Report: IRS Ill-Equipped To Help Taxpayers
Increased Workload, Reduced Funding To Create "Perfect Storm"
Taxpayers should expect the worst service by the IRS in nearly 15 years, according to a new report that was released yesterday. The National Taxpayer Advocate, a watchdog group within the IRS, said in its annual report that increased workload and reduced funding will create a “perfect storm” that will frustrate taxpayers.
“Taxpayers who need help are not getting it, and tax compliance is likely to suffer over the longer term if these problems are not quickly and decisively addressed,” wrote National Taxpayer Advocate Nina E. Olson, who oversees the report.
According to the report, the IRS is unlikely to answer half of the more than 100 million phone calls it receives from taxpayers.
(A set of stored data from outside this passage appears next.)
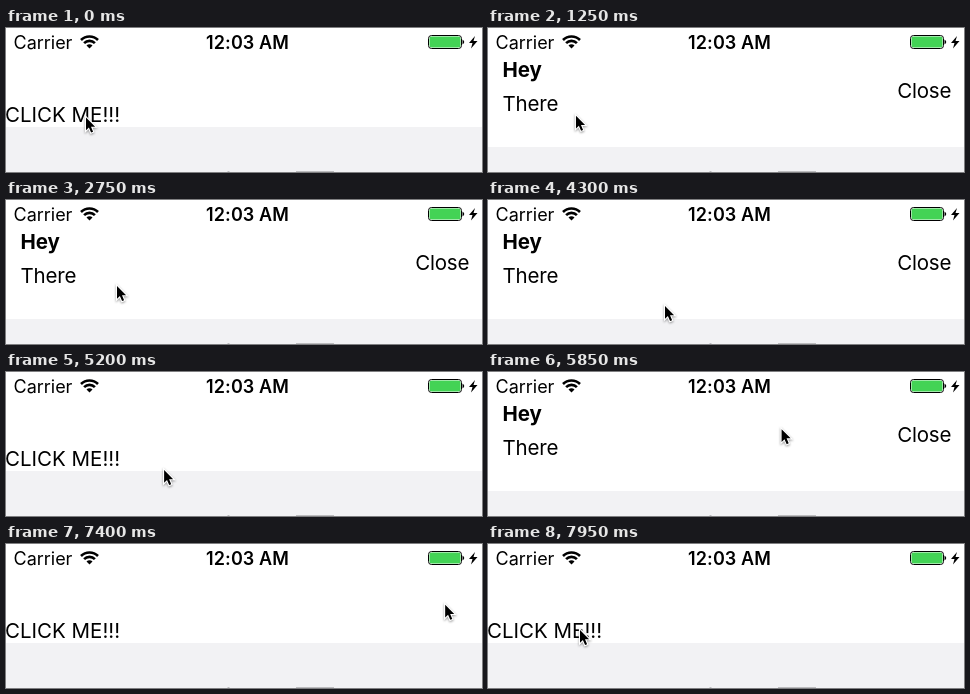
An HTML page for the animation above (8 s loop, 476 px wide and 144 px high).

```html
<!DOCTYPE html>
<html lang="en">
<head>
<meta charset="utf-8">
<title>Drop-down banner</title>
<style>
  html, body { margin: 0; width: 100%; height: 100%; overflow: hidden; background: #f2f2f4; }
  svg { display: block; }
  text { font: 20.5px Inter, sans-serif; }
  #banner text { letter-spacing: -.2px; }
  #banner .bold { font-weight: 700; letter-spacing: -.1px; }
  .status text { font-size: 18px; }
  .status .time { font-weight: 600; letter-spacing: .1px; }
  #cursor { filter: drop-shadow(0 1px 1px #0006); }
</style>
</head>
<body>
<svg width="476" height="144" viewBox="0 0 476 144">
  <rect width="476" height="144" fill="#f2f2f4"/>
  <rect width="476" height="99" fill="#fff"/>
  <path d="M290 143.5H328M221.5 143.5h2" stroke="#bcbcbe"/>
  <text x="-1" y="94">CLICK ME!!!</text>

  <g id="banner">
    <rect width="476" height="119" fill="#fff"/>
    <text class="bold" x="14.5" y="49">Hey</text>
    <text x="14.5" y="82.5">There</text>
    <text x="409.2" y="69.5">Close</text>
  </g>

  <g class="status">
    <text x="7.5" y="21">Carrier</text>
    <g transform="translate(83.5 20.5)" fill="none" stroke="#000" stroke-width="2.6">
      <path d="M-8.5-8.5A12 12 0 0 1 8.5-8.5M-5.4-5.4A7.6 7.6 0 0 1 5.4-5.4"/>
      <path d="M0 0L-3-3A4.2 4.2 0 0 1 3-3Z" fill="#000" stroke="none"/>
    </g>
    <text class="time" x="241.5" y="21" text-anchor="middle">12:03 AM</text>
    <rect x="422.5" y="7.5" width="33" height="13" rx="3" fill="#fff" stroke="#000"/>
    <rect x="423.5" y="8.5" width="31" height="11" rx="2" fill="#43d355"/>
    <path d="M456.500 11.500Q460 14 456.500 16.500Z"/>
    <path d="M469 8L463 15H466.500L465 20.500L471.500 13H467.500Z"/>
  </g>

  <path id="cursor" d="M.5 1V13.8L3.4 11L5.6 16L7.6 15.2L5.5 10.2H9.6Z"
        stroke="#fff" stroke-width="2.2" paint-order="stroke"/>
</svg>
<script>
const LOOP = 8000, TICK = 50, HEIGHT = 119, SLIDE = 180;
const banner = document.getElementById('banner');
const cursor = document.getElementById('cursor');

// Each click opens or closes the banner in turn.
const clicks = [430, 4530, 5530, 6910];

// Where the pointer comes to rest: arrival time, x, y
const stops = [
  [0, 79.5, 88.5],
  [1770, 419, 65],
  [2750, 110.5, 85],
  [3700, 149, 86],
  [4300, 176.5, 105],
  [4750, 190, 108],
  [5450, 80, 83.5],
  [6080, 413, 60],
  [6750, 441.5, 60],
  [7950, 91.5, 85]
];

const clamp = u => Math.min(1, Math.max(0, u));
const smooth = u => u * u * (3 - 2 * u);

function bannerY(t) {
  const shown = clicks.reduce((sum, start, i) =>
    sum + (i % 2 ? -1 : 1) * clamp((t - start) / SLIDE), 0);
  return (shown - 1) * HEIGHT;
}

// Longer reaches take more time and rise in a wider arc.
function cursorAt(t) {
  const next = stops.findIndex(stop => stop[0] > t);
  if (next < 0) return stops.at(-1).slice(1);
  const [, x, y] = stops[next - 1], [arrival, toX, toY] = stops[next];
  const distance = Math.hypot(toX - x, toY - y);
  const p = smooth(clamp(1 - (arrival - t) / (300 + 0.8 * distance)));
  const arc = 0.16 * distance * p * (1 - p);
  return [x + (toX - x) * p, y + (toY - y) * p - arc];
}

const place = (el, x, y) => el.setAttribute('transform', `translate(${x} ${y})`);

function draw() {
  const t = Math.floor(performance.now() % LOOP / TICK) * TICK;
  place(banner, 0, bannerY(t));
  place(cursor, ...cursorAt(t));
  requestAnimationFrame(draw);
}
draw();
</script>
</body>
</html>
```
Callers should expect to wait 30 minutes on average and “considerably longer at peak times” according to the report.
In addition, during the upcoming filing season, the IRS will only answer “basic tax-law questions and will not answer any after the filing season concludes – even though 15 million taxpayers file later in the year. Tax assistance by the IRS has been completely eliminated.
“We do not think it is acceptable for the government to tell millions of taxpayers who seek help each year, in essence, ‘We’re sorry. You’re on your own,’” the report says.
The report says, compared to a decade ago, the IRS is receiving 11% more returns from individuals, 18% more returns from business entities and 70% more telephone calls – and that implementation of the Affordable Care Act, among other things, will create considerable more work. But the IRS’ budget has been reduced by about 17% from five years ago, resulting in a reduction of nearly 12,000 employees. “Like any agency, the IRS can operate more effectively and efficiently in certain areas,” Olson wrote. “However, we do not see any substitute for sufficient personnel if high-quality taxpayer service is to be provided.”
In addition to increased funding, Olson recommends taxpayers have access to individual names and contact information of IRS personnel who are assigned to an audit or tax matter. She also suggests that it should be more clear who the appropriate person is to speak to for specific questions.